The Irish Real Tennis Association exists to promote the sport of Real Tennis in Ireland. We are working vigorously towards the return of the Earlsfort Terrace court to play, and we also also make frequent trips to the UK to introduce newcomers to the sport, and to allow existing enthusiasts to play.
World Championship 2018 Result: 24–28 April 2018
Congratulations to Robert Fahey on regaining the title of World Champion from Camden Riviere! Day One saw Fahey down three sets to one; he then took all four sets on Day Two. The first two sets of the Final Day went to Riviere, then Fahey won the third and fourth sets to win the championship seven sets to five.
Rob’s ancestry includes Irish blood, from the 1855 Loughrea emigrant James Fahey.
The Dublin real tennis court hosted the World Championship event in 1890, and we continue to work towards its return to play.
(Photo: Rob Fahey (L) with IRTA member Rustom Manecksha after the match.)
2018 IRTA Championship Events
This year's Irish Real Tennis championship events will be kindly hosted by Radley and Cambridge as follows:
A call for players will go out nearer the time, but please note these dates if you are interested in taking part.
The more members we have, the stronger the case for restoring the Dublin court to play will be. If you would like one day to play on Dublin's historic court, please consider joining the IRTA to support our campaign. A membership form is available on the contact details page, which also includes details on how to make a donation to cover our costs in campaigning for the restoration of the Dublin court to play. Thank you.
Exterior of the Dublin Court
The Dublin Real Tennis Court
The Irish Real Tennis Association's main focus is the restoration of the Dublin real tennis court. The court was built in 1885 by Sir Edward Guinness, and hosted the 1890 world championship. It was played on until 1939, when it was bequeathed to the Irish State, to be used as a real tennis court. Sadly, this wish was not followed, and the court is not currently playable.

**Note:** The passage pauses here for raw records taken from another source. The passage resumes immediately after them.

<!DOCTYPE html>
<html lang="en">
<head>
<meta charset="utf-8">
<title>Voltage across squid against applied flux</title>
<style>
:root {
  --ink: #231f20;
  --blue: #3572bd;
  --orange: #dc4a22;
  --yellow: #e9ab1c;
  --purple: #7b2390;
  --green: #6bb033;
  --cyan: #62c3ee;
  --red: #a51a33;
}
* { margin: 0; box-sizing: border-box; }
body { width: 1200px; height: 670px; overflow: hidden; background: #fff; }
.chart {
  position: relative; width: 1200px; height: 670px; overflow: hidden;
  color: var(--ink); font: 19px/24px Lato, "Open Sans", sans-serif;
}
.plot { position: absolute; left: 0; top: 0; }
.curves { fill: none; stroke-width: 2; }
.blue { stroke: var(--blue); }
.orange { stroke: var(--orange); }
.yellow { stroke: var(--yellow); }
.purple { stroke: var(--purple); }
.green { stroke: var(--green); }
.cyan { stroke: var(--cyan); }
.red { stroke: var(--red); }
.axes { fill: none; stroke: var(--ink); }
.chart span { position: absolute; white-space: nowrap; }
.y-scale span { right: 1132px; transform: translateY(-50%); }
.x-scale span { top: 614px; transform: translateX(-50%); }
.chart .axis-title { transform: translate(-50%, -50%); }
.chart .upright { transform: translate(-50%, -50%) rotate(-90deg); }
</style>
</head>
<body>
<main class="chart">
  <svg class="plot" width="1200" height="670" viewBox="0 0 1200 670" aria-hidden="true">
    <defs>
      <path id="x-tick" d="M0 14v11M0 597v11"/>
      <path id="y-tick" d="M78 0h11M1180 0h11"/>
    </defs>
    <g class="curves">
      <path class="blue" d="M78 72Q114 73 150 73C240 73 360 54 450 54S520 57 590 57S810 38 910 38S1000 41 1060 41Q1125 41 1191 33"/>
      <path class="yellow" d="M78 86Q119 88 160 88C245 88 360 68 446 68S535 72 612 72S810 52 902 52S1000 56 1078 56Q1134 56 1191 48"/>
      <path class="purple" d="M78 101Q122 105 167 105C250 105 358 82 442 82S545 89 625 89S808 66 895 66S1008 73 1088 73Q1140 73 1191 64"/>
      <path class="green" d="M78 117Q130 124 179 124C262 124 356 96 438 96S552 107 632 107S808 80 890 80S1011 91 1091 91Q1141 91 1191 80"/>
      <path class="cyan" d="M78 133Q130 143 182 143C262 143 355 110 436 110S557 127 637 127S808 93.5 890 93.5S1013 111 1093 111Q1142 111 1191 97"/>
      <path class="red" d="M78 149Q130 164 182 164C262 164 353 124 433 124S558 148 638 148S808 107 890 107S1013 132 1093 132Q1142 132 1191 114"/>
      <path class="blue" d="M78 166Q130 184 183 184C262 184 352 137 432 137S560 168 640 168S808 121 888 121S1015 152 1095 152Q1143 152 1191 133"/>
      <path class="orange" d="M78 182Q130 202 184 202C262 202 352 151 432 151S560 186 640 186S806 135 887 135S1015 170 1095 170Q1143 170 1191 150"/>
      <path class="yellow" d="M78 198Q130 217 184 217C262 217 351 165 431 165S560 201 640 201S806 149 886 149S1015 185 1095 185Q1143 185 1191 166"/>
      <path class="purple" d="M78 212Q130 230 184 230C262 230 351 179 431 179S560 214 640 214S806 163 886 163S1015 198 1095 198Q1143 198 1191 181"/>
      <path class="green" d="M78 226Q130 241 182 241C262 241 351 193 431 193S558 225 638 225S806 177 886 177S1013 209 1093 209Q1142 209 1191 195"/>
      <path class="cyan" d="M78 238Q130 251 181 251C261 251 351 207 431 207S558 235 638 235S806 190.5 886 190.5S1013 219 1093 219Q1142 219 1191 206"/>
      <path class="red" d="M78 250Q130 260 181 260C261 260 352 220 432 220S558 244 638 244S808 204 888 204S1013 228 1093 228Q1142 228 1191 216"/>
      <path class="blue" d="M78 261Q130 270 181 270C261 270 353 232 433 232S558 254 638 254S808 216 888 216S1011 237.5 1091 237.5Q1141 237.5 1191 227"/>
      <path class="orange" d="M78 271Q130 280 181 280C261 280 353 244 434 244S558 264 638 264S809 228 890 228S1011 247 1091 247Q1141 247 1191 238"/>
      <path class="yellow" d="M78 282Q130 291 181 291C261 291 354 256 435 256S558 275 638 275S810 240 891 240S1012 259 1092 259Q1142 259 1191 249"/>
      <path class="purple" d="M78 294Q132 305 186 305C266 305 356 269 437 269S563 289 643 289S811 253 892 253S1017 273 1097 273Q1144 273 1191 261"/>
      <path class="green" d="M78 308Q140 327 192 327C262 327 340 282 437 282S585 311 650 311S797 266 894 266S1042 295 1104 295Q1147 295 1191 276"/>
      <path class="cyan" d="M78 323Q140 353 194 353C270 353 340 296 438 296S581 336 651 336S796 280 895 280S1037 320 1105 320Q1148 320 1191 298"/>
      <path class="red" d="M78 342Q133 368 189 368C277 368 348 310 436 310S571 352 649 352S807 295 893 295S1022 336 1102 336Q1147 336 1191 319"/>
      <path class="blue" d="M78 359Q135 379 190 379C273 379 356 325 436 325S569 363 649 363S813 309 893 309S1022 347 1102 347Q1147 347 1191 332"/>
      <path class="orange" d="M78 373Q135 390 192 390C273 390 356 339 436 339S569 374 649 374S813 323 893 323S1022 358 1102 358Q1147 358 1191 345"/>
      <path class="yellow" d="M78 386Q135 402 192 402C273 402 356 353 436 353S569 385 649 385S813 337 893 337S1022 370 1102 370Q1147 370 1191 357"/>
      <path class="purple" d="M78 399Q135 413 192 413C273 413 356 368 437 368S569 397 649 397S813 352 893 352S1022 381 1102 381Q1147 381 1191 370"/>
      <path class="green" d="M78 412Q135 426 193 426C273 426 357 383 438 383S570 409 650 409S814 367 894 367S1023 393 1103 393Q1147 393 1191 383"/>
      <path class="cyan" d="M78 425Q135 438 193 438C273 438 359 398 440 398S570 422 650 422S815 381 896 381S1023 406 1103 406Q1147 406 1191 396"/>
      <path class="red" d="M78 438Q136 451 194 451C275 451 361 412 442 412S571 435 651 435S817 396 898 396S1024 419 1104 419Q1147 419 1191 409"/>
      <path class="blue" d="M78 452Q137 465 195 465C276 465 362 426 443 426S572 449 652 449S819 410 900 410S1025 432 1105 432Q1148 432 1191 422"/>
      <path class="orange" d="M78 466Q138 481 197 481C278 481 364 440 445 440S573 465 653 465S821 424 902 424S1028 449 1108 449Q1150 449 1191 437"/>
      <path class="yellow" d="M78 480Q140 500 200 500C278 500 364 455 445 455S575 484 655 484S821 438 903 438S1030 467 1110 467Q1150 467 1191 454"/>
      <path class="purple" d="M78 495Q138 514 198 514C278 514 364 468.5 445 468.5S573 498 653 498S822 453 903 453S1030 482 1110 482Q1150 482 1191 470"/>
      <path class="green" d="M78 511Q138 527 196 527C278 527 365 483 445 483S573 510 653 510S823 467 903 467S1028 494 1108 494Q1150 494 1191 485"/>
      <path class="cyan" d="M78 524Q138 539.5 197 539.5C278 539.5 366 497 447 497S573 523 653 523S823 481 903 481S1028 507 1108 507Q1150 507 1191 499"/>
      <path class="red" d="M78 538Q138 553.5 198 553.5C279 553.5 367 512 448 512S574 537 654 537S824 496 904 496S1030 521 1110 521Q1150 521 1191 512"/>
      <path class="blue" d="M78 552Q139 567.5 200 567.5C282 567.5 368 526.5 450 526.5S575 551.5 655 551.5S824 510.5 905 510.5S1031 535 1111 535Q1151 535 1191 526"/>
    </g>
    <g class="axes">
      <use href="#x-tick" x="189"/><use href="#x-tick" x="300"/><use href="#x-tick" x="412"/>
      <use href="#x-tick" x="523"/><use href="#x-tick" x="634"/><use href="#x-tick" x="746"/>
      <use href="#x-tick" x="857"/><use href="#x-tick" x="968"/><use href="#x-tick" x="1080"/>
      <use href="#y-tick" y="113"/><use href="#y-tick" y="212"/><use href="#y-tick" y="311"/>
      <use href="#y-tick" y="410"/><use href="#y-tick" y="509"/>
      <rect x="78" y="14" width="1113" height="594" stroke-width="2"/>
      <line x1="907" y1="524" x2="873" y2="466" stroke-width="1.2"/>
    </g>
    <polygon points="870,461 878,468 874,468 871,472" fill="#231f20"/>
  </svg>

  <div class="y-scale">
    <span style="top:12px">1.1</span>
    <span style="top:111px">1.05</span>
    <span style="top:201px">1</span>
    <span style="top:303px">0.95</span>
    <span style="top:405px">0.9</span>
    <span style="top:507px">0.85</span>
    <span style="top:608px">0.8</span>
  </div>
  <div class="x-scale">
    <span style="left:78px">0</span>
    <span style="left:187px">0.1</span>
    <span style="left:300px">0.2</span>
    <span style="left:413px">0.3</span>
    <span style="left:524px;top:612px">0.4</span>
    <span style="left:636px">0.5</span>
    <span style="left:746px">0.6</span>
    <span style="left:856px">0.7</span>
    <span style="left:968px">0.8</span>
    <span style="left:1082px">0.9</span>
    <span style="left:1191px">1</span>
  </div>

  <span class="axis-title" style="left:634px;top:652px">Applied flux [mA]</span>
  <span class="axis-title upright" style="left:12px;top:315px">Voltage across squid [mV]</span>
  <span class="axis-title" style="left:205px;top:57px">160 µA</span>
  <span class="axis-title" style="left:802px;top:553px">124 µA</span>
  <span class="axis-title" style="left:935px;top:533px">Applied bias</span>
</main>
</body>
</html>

In a decision published in September 2016, An Bord Pleanála has directed that the state-owned Real Tennis court building on Earlsfort Terrace in Dublin be brought back to a playable condition. Real Tennis is the original sport which became modern lawn tennis, and the Dublin court is an important part of Ireland's sporting heritage. An Bord Pleanála notes that it is “the only building of its type in Ireland”, and writes that “its full restoration to a fit for purpose Real Tennis Court is an honourable ambition”. The Irish Real Tennis Association strongly welcomes these remarks, and looks forward to the people of Ireland being able to play and enjoy Real Tennis, and witness part of our sporting heritage through visiting the building.
The direction regarding the Real Tennis court is part of the decision of An Bord Pleanála (PL 29S.246621) to grant planning permission for The National Children’s Science Centre on a site on Earlsfort Terrace in Dublin, to include the Real Tennis Court building. The Irish Real Tennis Association welcomes the Science Centre, although the use of the Real Tennis Court for purposes other than real tennis is disappointing and contrary to the wishes of the donor. We continue to work towards the playing of real tennis in this historic court, in the context of the An Bord Pleanála decision.
An Bord Pleanála's decision requires the developer to “submit a detailed proposal to the planning authority for the temporary re-instatement of the penthouse galleries and any other essential features required for playing Real Tennis matches.” The IRTA looks forward to working together with Dublin City Council, the Office of Public Works, and The National Children’s Science Centre to restore the Real Tennis court to its intended purpose, and we have written to these bodies to express our eagerness to help.
March 2018: We are continuing to try to engage the relevant parties in helping them comply with An Bord Pleanála's condition. We will keep this page updated as progress warrants.